Parminder Nagra is at odds with her family, who want her to follow the traditional path foran Indian woman. She wants none of that, and dreams instead of becoming a professional soccerplayer. Kiera Knightley is already playing on a female team, but has her own familial issues, witha mother (Juiet Stevenson) who despairs of what she perceives as her daughter’s lack offemininity. Knightley sees Nagra playing soccer in a park, and recruits her for the team. Thoughthis i… a dream come true, Nagra must hide her new life from her family. Inevitably, the secretgets out. All sorts of generational and cultural clashes are played out, and do so in a mostengaging manner. Nothing really surprising happens here, and the script is rather weak, with thesame conflicts being played out over and over again. The performances triumph over the script,however, and the film is well night impossible to dislike.

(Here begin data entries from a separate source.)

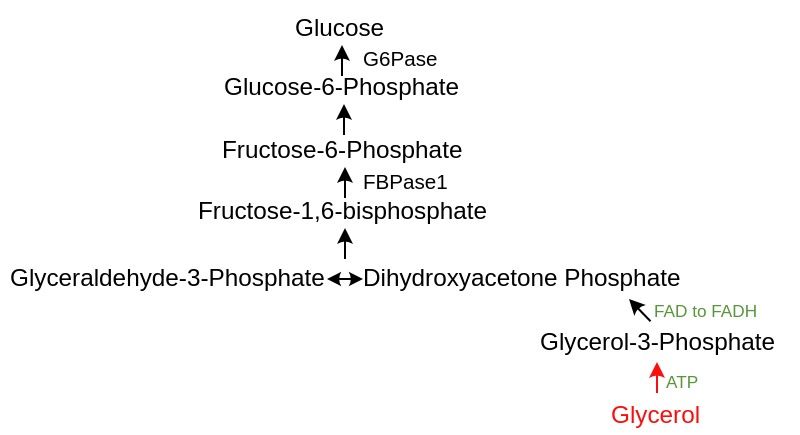
<!DOCTYPE html>
<html lang="en">
<head>
<meta charset="utf-8">
<title>Gluconeogenesis from glycerol</title>
<style>
:root {
  --paper: #ffffff;
  --ink: #000000;
  --source: #fa0f0c;
  --cofactor: #579639;
}
* { box-sizing: border-box; }
html, body { margin: 0; overflow: hidden; }
.pathway {
  position: relative;
  width: 800px;
  height: 435px;
  overflow: hidden;
  background: var(--paper);
  color: var(--ink);
  font-family: "Liberation Sans", Arial, sans-serif;
}
.pathway span {
  position: absolute;
  left: var(--x);
  top: var(--y);
  white-space: nowrap;
}
.metabolite { font-size: 24.3px; line-height: 28px; }
.enzyme { font-size: 20.6px; line-height: 24px; }
.cofactor { font-size: 17.2px; line-height: 20px; color: var(--cofactor); }
.source { color: var(--source); }
.arrows { position: absolute; inset: 0; }
.arrows line { stroke: currentColor; stroke-width: 2; }
</style>
</head>
<body>
<main class="pathway">
  <svg class="arrows" width="800" height="435" viewBox="0 0 800 435" aria-hidden="true">
    <defs>
      <path id="head" d="M0 0L8 16Q0 11 -8 16Z" fill="currentColor"/>
      <g id="step">
        <line x1="0" y1="31" x2="0" y2="10"/>
        <use href="#head"/>
      </g>
    </defs>
    <use href="#step" x="342" y="45"/>
    <use href="#step" x="344" y="104"/>
    <use href="#step" x="345" y="167"/>
    <use href="#step" x="345" y="228"/>
    <g class="isomerisation">
      <line x1="337" y1="279" x2="353" y2="279"/>
      <use href="#head" transform="translate(327 279) rotate(-90) scale(.9)"/>
      <use href="#head" transform="translate(363 279) rotate(90) scale(.9)"/>
    </g>
    <use href="#step" transform="translate(629 299) rotate(-44)"/>
    <use class="source" href="#step" x="657" y="362"/>
  </svg>

  <span class="metabolite" style="--x:295px;--y:14px">Glucose</span>
  <span class="enzyme" style="--x:363px;--y:47px">G6Pase</span>
  <span class="metabolite" style="--x:224px;--y:73px">Glucose-6-Phosphate</span>
  <span class="metabolite" style="--x:222px;--y:136px">Fructose-6-Phosphate</span>
  <span class="enzyme" style="--x:363px;--y:170px">FBPase1</span>
  <span class="metabolite" style="--x:198px;--y:197px">Fructose-1,6-bisphosphate</span>
  <span class="metabolite" style="--x:10px;--y:264px">Glyceraldehyde-3-Phosphate</span>
  <span class="metabolite" style="--x:363px;--y:264px">Dihydroxyacetone Phosphate</span>
  <span class="cofactor" style="--x:654px;--y:301px">FAD to FADH</span>
  <span class="metabolite" style="--x:540px;--y:328px">Glycerol-3-Phosphate</span>
  <span class="cofactor" style="--x:666px;--y:372px">ATP</span>
  <span class="metabolite source" style="--x:611px;--y:401px">Glycerol</span>
</main>
</body>
</html>
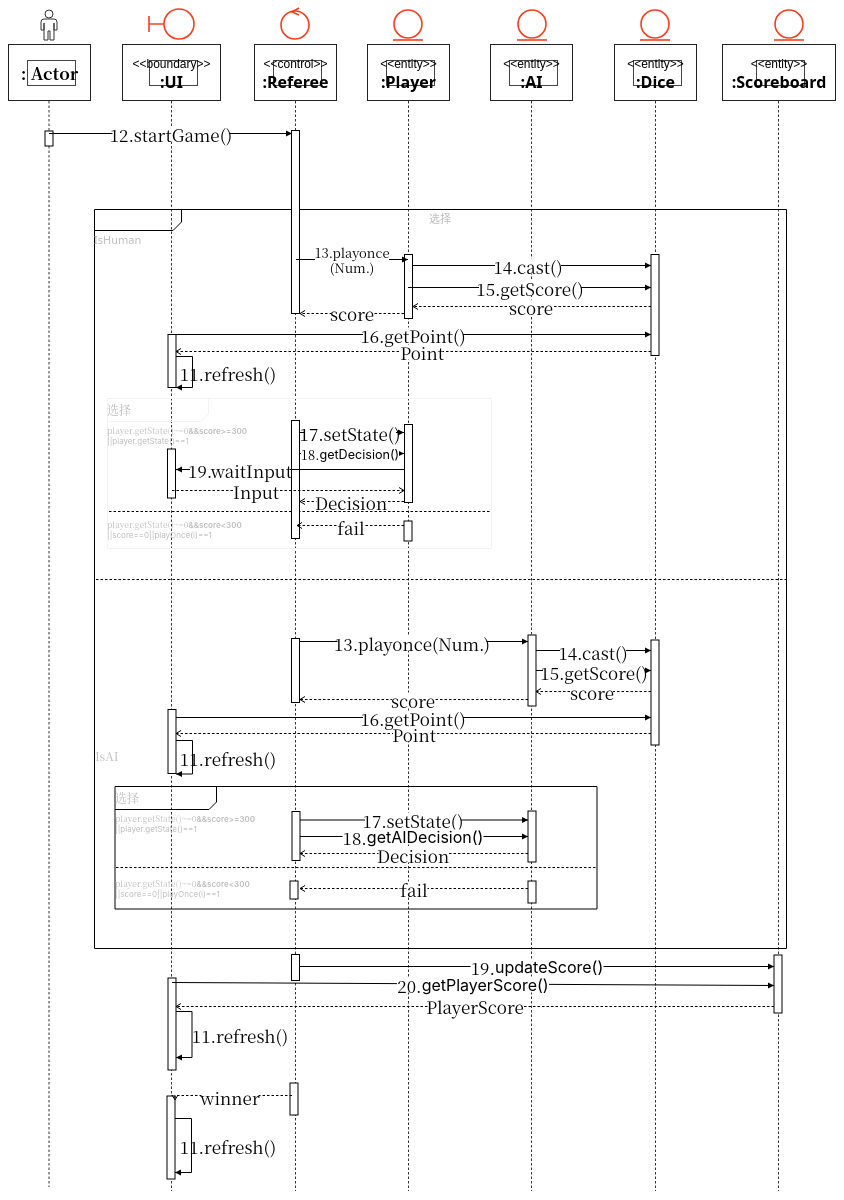
<!DOCTYPE html>
<html lang="en">
<head>
<meta charset="utf-8">
<title>Dice game sequence diagram</title>
<style>
:root{--ink:#000;--paper:#fff;--accent:#f2401f;--muted:#bdbdbd;--faint:#f3f3f3;
--serif:"Noto Serif CJK SC","Noto Serif CJK JP","Noto Serif",serif;
--sans:Inter,"Noto Sans",sans-serif}
*{box-sizing:border-box;margin:0;padding:0}
html,body{width:844px;height:1200px;overflow:hidden;background:var(--paper)}
.diagram{position:relative;width:844px;height:1200px;color:var(--ink);font-family:var(--serif)}
.lines{position:absolute;left:0;top:0;fill:none;stroke:var(--ink);stroke-width:1}
.lifelines,.returns,.dividers{stroke-dasharray:2.5 2}
.lifelines{stroke:#333}
.bars{fill:var(--paper)}
.calls{marker-end:none}
.calls path{marker-end:url(#solid-arrow)}
.returns path{marker-end:url(#open-arrow)}
.icons{stroke:var(--accent);stroke-width:1.6}
.participant{position:absolute;top:44px;left:calc(var(--x)*1px);width:calc(var(--w)*1px);height:57px;border:1px solid #222;background:var(--paper);
display:flex;flex-direction:column;align-items:center;justify-content:center;white-space:nowrap}
.participant::before{content:"";position:absolute;left:calc(50% - 23px);top:15px;width:47px;height:24px;border:1px solid #444}
.stereotype{position:relative;font:12px/18px "Liberation Sans",sans-serif;margin-top:1px}
.role{position:relative;font:700 16px/19px "Noto Sans","Open Sans",sans-serif}
.actor .role{font:700 17px/20px var(--serif)}
.message{position:absolute;left:calc(var(--x)*1px);top:calc(var(--y)*1px);width:calc(var(--w)*1px);height:15px;transform:translate(-50%,-50%);
background:var(--paper);display:flex;justify-content:center;align-items:center;font-size:17px;line-height:15px;white-space:nowrap}
.message span{font-family:var(--sans);font-size:16px}
.message.small{font-size:13px}
.message.small span{font-size:12.6px}
.message.stacked{height:30px;font-size:13px;text-align:center}
.message.plain{background:none}
.note{position:absolute;left:calc(var(--x)*1px);top:calc(var(--y)*1px);color:var(--muted);font-size:12px;line-height:16px;white-space:nowrap}
.note.sans{font-family:"Noto Sans","Noto Sans CJK SC",sans-serif;font-size:11px}
.note.title{font-weight:500}
.guard{font:8px/10px var(--sans)}
.guard b{font:8.5px/10px var(--serif)}
.guard i{font-style:normal;font-weight:600}
</style>
</head>
<body>
<main class="diagram">
<svg class="lines" width="844" height="1200" viewBox="0 0 844 1200" aria-hidden="true">
<defs>
<marker id="solid-arrow" markerUnits="userSpaceOnUse" markerWidth="8" markerHeight="8" refX="6" refY="4" orient="auto"><path d="M0 1L6 4L0 7Z" fill="#000" stroke="none"/></marker>
<marker id="open-arrow" markerUnits="userSpaceOnUse" markerWidth="8" markerHeight="8" refX="6" refY="4" orient="auto"><path d="M1 1L6 4L1 7" fill="none" stroke="#000" stroke-dasharray="none"/></marker>
<g id="entity"><circle cy="24" r="14"/><path d="M-15 40H15"/></g>
</defs>
<g class="icons">
<path d="M149 16V32M149 24H164"/><circle cx="179" cy="24" r="15"/>
<circle cx="295" cy="25" r="14"/><path d="M299 8L292 12L299 15"/>
<use href="#entity" x="408"/><use href="#entity" x="532"/><use href="#entity" x="655"/><use href="#entity" x="789"/>
</g>
<g class="actor-icon" stroke="#333">
<circle cx="49" cy="14" r="4"/>
<path d="M44 19H54Q57 19 57 22V30H54V23V40H50V31H48V40H44V23V30H41V22Q41 19 44 19Z"/>
</g>
<g class="lifelines">
<path d="M49 101V1187M171.5 101V1191M295.5 101V1191M408.5 101V1191M531.5 101V1191M655.5 101V1191M778.5 101V1191"/>
</g>
<g class="frames">
<path d="M94.5 209.5H786.5V948.5H94.5ZM94.5 230.5H173L181.5 222V209.5"/>
<path stroke="#f3f3f3" d="M107.5 398.5H491.5V548.5H107.5ZM107.5 421.5H201L208.5 414V398.5"/>
<path d="M115 786.5H597V909H115ZM115 809.5H209L216.5 802V786.5"/>
</g>
<g class="dividers"><path d="M96 579.5H786M109 511.5H491M116 867.5H597"/></g>
<g class="bars">
<rect x="45" y="131" width="8" height="15"/>
<rect x="291.5" y="130.5" width="8" height="183"/>
<rect x="404.5" y="254.5" width="8" height="64"/>
<rect x="651" y="254.5" width="8" height="101"/>
<rect x="168" y="334.5" width="8" height="53"/>
<rect x="291.5" y="420.5" width="8" height="118"/>
<rect x="404.5" y="424.5" width="8" height="78"/>
<rect x="167.5" y="449" width="8" height="49"/>
<rect x="404" y="521" width="8" height="20"/>
<rect x="291.5" y="638.5" width="8" height="64"/>
<rect x="528" y="635" width="8" height="71"/>
<rect x="651" y="640" width="8" height="105"/>
<rect x="168" y="709.5" width="8" height="64"/>
<rect x="292" y="811.5" width="8" height="49"/>
<rect x="528" y="811" width="8" height="51"/>
<rect x="290" y="881" width="8" height="18"/>
<rect x="528" y="881" width="8" height="22"/>
<rect x="291.5" y="954.5" width="8" height="26"/>
<rect x="774" y="955" width="8" height="58"/>
<rect x="168" y="978" width="8" height="92"/>
<rect x="290" y="1083" width="8" height="32"/>
<rect x="167" y="1096" width="8" height="83"/>
</g>
<g class="calls">
<path d="M49 133.5H292"/><path d="M296 259.5H408"/><path d="M413 265.5H651"/><path d="M408 287.5H651"/>
<path d="M176 334.5H651"/><path d="M176 356.5H192.5V387.5H176"/>
<path d="M300 432.5H404"/><path d="M300 453.5H404"/><path d="M404 469.5H176"/>
<path d="M300 641.5H528"/><path d="M536 650.5H651"/><path d="M536 670.5H651"/>
<path d="M176 717.5H651"/><path d="M176 740.5H192.5V774H176"/>
<path d="M300 820H528"/><path d="M300 836.5H528"/>
<path d="M300 966.5H774"/><path d="M172 982.5L774 985.5"/>
<path d="M176 1011.5H192V1057.5H176"/><path d="M175 1118.5H191.5V1172.5H175"/>
</g>
<g class="returns">
<path d="M651 306.5H413"/><path d="M404 313.5H300"/><path d="M651 351.5H176"/>
<path d="M172 490.5H404"/><path d="M404 501.5H300"/><path d="M404 525.5H297"/>
<path d="M651 691.5H536"/><path d="M528 699.5H300"/><path d="M651 733.5H176"/>
<path d="M528 853.5H300"/><path d="M528 888.5H300"/><path d="M774 1006.5H176"/>
<path d="M292 1095.5H175V1100"/>
</g>
</svg>

<header>
<div class="participant actor" style="--x:8;--w:83"><strong class="role">: Actor</strong></div>
<div class="participant" style="--x:122;--w:99"><span class="stereotype">&lt;&lt;boundary&gt;&gt;</span><strong class="role">:UI</strong></div>
<div class="participant" style="--x:254;--w:83"><span class="stereotype">&lt;&lt;control&gt;&gt;</span><strong class="role">:Referee</strong></div>
<div class="participant" style="--x:367;--w:83"><span class="stereotype">&lt;&lt;entity&gt;&gt;</span><strong class="role">:Player</strong></div>
<div class="participant" style="--x:490;--w:83"><span class="stereotype">&lt;&lt;entity&gt;&gt;</span><strong class="role">:AI</strong></div>
<div class="participant" style="--x:614;--w:83"><span class="stereotype">&lt;&lt;entity&gt;&gt;</span><strong class="role">:Dice</strong></div>
<div class="participant" style="--x:722;--w:114"><span class="stereotype">&lt;&lt;entity&gt;&gt;</span><strong class="role">:Scoreboard</strong></div>
</header>

<section class="notes">
<p class="note sans" style="--x:429;--y:211">选择</p>
<p class="note sans" style="--x:94;--y:232">IsHuman</p>
<p class="note title" style="--x:107;--y:402">选择</p>
<p class="note guard" style="--x:107;--y:425"><b>player.getState()~=0</b><i>&amp;&amp;score&gt;=300</i><br>||player.getState()==1</p>
<p class="note guard" style="--x:107;--y:519"><b>player.getState()~=0</b><i>&amp;&amp;score&lt;300</i><br>||score==0||playOnce(i)==1</p>
<p class="note" style="--x:95;--y:748">IsAI</p>
<p class="note title" style="--x:115;--y:790">选择</p>
<p class="note guard" style="--x:115;--y:813"><b>player.getState()~=0</b><i>&amp;&amp;score&gt;=300</i><br>||player.getState()==1</p>
<p class="note guard" style="--x:115;--y:878"><b>player.getState()~=0</b><i>&amp;&amp;score&lt;300</i><br>||score==0||playOnce(i)==1</p>
</section>

<section class="messages">
<p class="message" style="--x:171;--y:134;--w:117">12.startGame()</p>
<p class="message stacked" style="--x:352;--y:260;--w:74">13.playonce<br>(Num.)</p>
<p class="message" style="--x:528;--y:266;--w:66">14.cast()</p>
<p class="message" style="--x:530;--y:288;--w:102">15.getScore()</p>
<p class="message" style="--x:531;--y:307;--w:42">score</p>
<p class="message" style="--x:352;--y:313;--w:42">score</p>
<p class="message" style="--x:413;--y:335;--w:100">16.getPoint()</p>
<p class="message" style="--x:422;--y:352;--w:42">Point</p>
<p class="message plain" style="--x:228;--y:373;--w:91">11.refresh()</p>
<p class="message" style="--x:350;--y:433;--w:92">17.setState()</p>
<p class="message small" style="--x:350;--y:454;--w:98">18.<span>getDecision()</span></p>
<p class="message" style="--x:240;--y:470;--w:100">19.waitInput</p>
<p class="message" style="--x:256;--y:491;--w:44">Input</p>
<p class="message" style="--x:351;--y:502;--w:69">Decision</p>
<p class="message" style="--x:351;--y:527;--w:27">fail</p>
<p class="message" style="--x:412;--y:643;--w:149">13.playonce(Num.)</p>
<p class="message" style="--x:593;--y:652;--w:66">14.cast()</p>
<p class="message" style="--x:594;--y:672;--w:102">15.getScore()</p>
<p class="message" style="--x:592;--y:692;--w:42">score</p>
<p class="message" style="--x:413;--y:700;--w:42">score</p>
<p class="message" style="--x:413;--y:718;--w:100">16.getPoint()</p>
<p class="message" style="--x:414;--y:734;--w:42">Point</p>
<p class="message plain" style="--x:228;--y:758;--w:91">11.refresh()</p>
<p class="message" style="--x:413;--y:820;--w:96">17.setState()</p>
<p class="message" style="--x:413;--y:837;--w:141">18.<span>getAIDecision()</span></p>
<p class="message" style="--x:413;--y:855;--w:69">Decision</p>
<p class="message" style="--x:414;--y:889;--w:27">fail</p>
<p class="message" style="--x:537;--y:967;--w:133">19.<span>updateScore()</span></p>
<p class="message" style="--x:473;--y:985;--w:152">20.<span>getPlayerScore()</span></p>
<p class="message" style="--x:475;--y:1006;--w:93">PlayerScore</p>
<p class="message plain" style="--x:240;--y:1035;--w:91">11.refresh()</p>
<p class="message" style="--x:230;--y:1097;--w:57">winner</p>
<p class="message plain" style="--x:228;--y:1146;--w:91">11.refresh()</p>
</section>
</main>
</body>
</html>
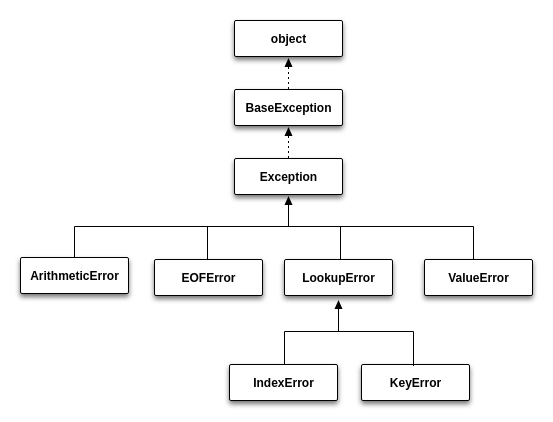
<!DOCTYPE html>
<html lang="en">
<head>
<meta charset="utf-8">
<title>Exception class hierarchy</title>
<style>
:root {
  --paper: #fff;
  --ink: #000;
  --shadow: rgba(0, 0, 0, .55);
}
* { box-sizing: border-box; }
html, body { margin: 0; }
body { background: var(--paper); }
.diagram {
  position: relative;
  width: 553px;
  height: 422px;
  overflow: hidden;
  background: var(--paper);
}
.connectors {
  position: absolute;
  inset: 0;
  display: block;
}
.connectors path { fill: none; stroke: var(--ink); stroke-width: 1; }
.connectors .dashed { stroke-dasharray: 2 3; }
.connectors .arrow { fill: var(--ink); }
.node {
  position: absolute;
  left: var(--x);
  top: var(--y);
  width: 109px;
  height: 37px;
  display: flex;
  align-items: center;
  justify-content: center;
  border: 1px solid var(--ink);
  border-radius: 2px;
  background: var(--paper);
  box-shadow: 0 3px 5px var(--shadow);
  color: var(--ink);
  font: bold 12px/14px "Liberation Sans", Arial, sans-serif;
  white-space: nowrap;
}
.object { --x: 234px; --y: 20px; }
.base-exception { --x: 234px; --y: 89px; }
.exception { --x: 234px; --y: 158px; }
.arithmetic-error { --x: 20px; --y: 257px; }
.eof-error { --x: 154px; --y: 259px; }
.lookup-error { --x: 284px; --y: 259px; }
.value-error { --x: 424px; --y: 259px; }
.index-error { --x: 229px; --y: 364px; }
.key-error { --x: 361px; --y: 364px; }
</style>
</head>
<body>
<main class="diagram">
  <div class="node object">object</div>
  <div class="node base-exception">BaseException</div>
  <div class="node exception">Exception</div>
  <div class="node arithmetic-error">ArithmeticError</div>
  <div class="node eof-error">EOFError</div>
  <div class="node lookup-error">LookupError</div>
  <div class="node value-error">ValueError</div>
  <div class="node index-error">IndexError</div>
  <div class="node key-error">KeyError</div>

  <svg class="connectors" width="553" height="422" viewBox="0 0 553 422" aria-hidden="true">
    <defs>
      <polygon id="arrowhead" class="arrow" points="0,0 4,9 -4,9"/>
    </defs>
    <path class="dashed" d="M288.5 89V67"/>
    <path class="dashed" d="M288.5 158V136"/>
    <path d="M288.5 226V204"/>
    <path d="M74.5 257V226.5H473.5V259M207.5 226V259M340.5 226V259"/>
    <path d="M338.5 331V308"/>
    <path d="M284.5 364V331.5H413.5V366"/>
    <use href="#arrowhead" x="288.5" y="58"/>
    <use href="#arrowhead" x="288.5" y="127"/>
    <use href="#arrowhead" x="288.5" y="196"/>
    <use href="#arrowhead" x="338.5" y="300"/>
  </svg>
</main>
</body>
</html>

A pleasant 5.1 score, but one that doesn’t score any impressive goals. The sound is very clear(in spite of one or two moments where dialogue gets buried by other sounds). The music isstrong, and it more than dominates the rear speakers. The environmental effects are very low key,and the surround capabilities, from a sound effects perspective, are rather underused.
The colours are absolutely brilliant. The lushness of English greenery and the richness ofIndian pageantry are captured in all their splendour, with the result that the colours themselvesplay out the culture clash. Bright as the colours are, they remain very natural. There is no grain,the blacks are deep but never murky, and the image could hardly be sharper. An excellenttransfer.
Director/co-producer/co-writer Gurinder Chadha is joined on the commentary by co-writerPaul Mayeda Berges. Their conversation is very much in the everybody-was-so-great mode, andis very anecdotal, with the result that some of what they have to say will mean a lot more toBritish than to North American audiences. The Making-of featurette is the usual sort of thing,but the other featurette is a bit different: “Who Wants to Cook Aloo Gobi?” wherein Chadhashows us just how to do this (under the supervision of aunties). A recipe for the dish is alsoprovided. There are 10 deleted scenes, a music video (the closing credits song and its outtakes), twointernational trailers, and the trailer for Antwone Fisher. The menu’s main page and intro areanimated and scored.
Familiar stuff, and a plot that needed more variety in its incident, yet completely winningall the same. And the picture is superb.
Special Features List
- Audio Commentary
- Deleted Scenes
- “Who Wants to Cook Aloo Gobi?” Featurette
- Making-of Featurette
- Music Video and Outtakes
- Aloo Gobi Recipe
- International Theatrical Trailers